* [WHAT YOU NEED TO DO]:
Please copy each line in the records below that contains the string "width".

* [SOURCE MATERIAL]:

◆ ◆ ◆

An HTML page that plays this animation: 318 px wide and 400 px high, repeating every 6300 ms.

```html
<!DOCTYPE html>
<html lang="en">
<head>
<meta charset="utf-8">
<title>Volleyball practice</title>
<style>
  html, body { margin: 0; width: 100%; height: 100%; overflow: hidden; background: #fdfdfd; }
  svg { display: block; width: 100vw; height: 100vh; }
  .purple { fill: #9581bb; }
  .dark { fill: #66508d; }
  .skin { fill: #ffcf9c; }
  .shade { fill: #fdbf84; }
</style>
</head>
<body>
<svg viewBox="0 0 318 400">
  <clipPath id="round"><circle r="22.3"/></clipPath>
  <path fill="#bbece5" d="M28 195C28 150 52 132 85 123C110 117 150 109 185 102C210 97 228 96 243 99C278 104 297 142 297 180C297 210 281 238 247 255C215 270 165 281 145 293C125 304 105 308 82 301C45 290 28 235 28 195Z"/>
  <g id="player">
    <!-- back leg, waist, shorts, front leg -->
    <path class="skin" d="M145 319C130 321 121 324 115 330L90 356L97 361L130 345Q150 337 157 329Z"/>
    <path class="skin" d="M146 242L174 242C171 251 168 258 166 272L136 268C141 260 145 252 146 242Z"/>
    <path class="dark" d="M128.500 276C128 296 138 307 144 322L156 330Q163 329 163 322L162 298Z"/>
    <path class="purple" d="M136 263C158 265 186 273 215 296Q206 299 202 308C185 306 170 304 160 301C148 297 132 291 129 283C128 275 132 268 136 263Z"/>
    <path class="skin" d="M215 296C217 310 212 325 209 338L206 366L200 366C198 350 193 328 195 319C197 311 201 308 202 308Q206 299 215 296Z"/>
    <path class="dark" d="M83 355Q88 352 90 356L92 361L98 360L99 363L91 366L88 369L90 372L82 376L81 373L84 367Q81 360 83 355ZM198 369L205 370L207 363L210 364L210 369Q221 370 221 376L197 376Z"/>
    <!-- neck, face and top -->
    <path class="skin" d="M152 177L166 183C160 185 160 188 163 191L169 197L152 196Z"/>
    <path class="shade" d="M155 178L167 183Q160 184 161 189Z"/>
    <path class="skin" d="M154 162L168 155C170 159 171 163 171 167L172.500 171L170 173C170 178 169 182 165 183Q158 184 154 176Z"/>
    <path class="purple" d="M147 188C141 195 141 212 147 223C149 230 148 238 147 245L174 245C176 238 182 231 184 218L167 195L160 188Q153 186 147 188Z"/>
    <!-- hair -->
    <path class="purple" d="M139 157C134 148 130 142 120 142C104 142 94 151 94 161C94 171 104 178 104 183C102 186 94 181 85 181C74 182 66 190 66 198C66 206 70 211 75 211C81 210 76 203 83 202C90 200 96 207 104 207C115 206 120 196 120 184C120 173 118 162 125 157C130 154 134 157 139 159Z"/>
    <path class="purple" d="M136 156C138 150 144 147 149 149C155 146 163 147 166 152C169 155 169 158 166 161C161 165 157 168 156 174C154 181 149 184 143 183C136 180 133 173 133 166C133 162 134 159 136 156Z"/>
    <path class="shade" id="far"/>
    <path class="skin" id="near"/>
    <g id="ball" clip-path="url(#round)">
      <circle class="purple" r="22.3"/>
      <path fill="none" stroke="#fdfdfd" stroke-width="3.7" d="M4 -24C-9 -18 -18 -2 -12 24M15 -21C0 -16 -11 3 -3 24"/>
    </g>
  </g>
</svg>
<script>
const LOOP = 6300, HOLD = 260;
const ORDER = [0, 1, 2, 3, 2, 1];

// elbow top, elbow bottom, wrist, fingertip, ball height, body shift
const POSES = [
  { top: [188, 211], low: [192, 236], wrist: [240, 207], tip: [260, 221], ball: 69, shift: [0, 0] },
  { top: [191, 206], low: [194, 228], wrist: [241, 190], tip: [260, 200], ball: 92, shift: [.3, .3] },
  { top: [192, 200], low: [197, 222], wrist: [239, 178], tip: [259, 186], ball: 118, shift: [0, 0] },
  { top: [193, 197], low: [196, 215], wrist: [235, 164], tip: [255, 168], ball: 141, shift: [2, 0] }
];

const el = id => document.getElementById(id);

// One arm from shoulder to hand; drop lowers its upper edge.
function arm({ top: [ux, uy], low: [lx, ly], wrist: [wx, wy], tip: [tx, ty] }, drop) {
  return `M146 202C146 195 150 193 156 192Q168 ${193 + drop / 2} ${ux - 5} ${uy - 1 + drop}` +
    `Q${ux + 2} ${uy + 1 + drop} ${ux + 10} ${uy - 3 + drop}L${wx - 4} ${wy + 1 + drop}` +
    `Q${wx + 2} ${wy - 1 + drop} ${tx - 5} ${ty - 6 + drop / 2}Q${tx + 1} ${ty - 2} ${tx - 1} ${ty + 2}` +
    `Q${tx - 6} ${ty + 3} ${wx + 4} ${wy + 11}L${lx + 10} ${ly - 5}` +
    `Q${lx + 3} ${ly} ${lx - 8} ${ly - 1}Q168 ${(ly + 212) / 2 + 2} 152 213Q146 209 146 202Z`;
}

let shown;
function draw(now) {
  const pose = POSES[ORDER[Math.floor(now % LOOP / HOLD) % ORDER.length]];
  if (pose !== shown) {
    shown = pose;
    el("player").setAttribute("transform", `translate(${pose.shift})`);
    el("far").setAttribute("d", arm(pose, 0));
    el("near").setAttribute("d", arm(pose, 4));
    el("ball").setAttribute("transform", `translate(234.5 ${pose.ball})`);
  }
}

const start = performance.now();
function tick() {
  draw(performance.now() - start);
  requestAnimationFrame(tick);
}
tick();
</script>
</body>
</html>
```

◆ ◆ ◆

* [OUTPUT OF THE TASK]:
  html, body { margin: 0; width: 100%; height: 100%; overflow: hidden; background: #fdfdfd; }
  svg { display: block; width: 100vw; height: 100vh; }
      <path fill="none" stroke="#fdfdfd" stroke-width="3.7" d="M4 -24C-9 -18 -18 -2 -12 24M15 -21C0 -16 -11 3 -3 24"/>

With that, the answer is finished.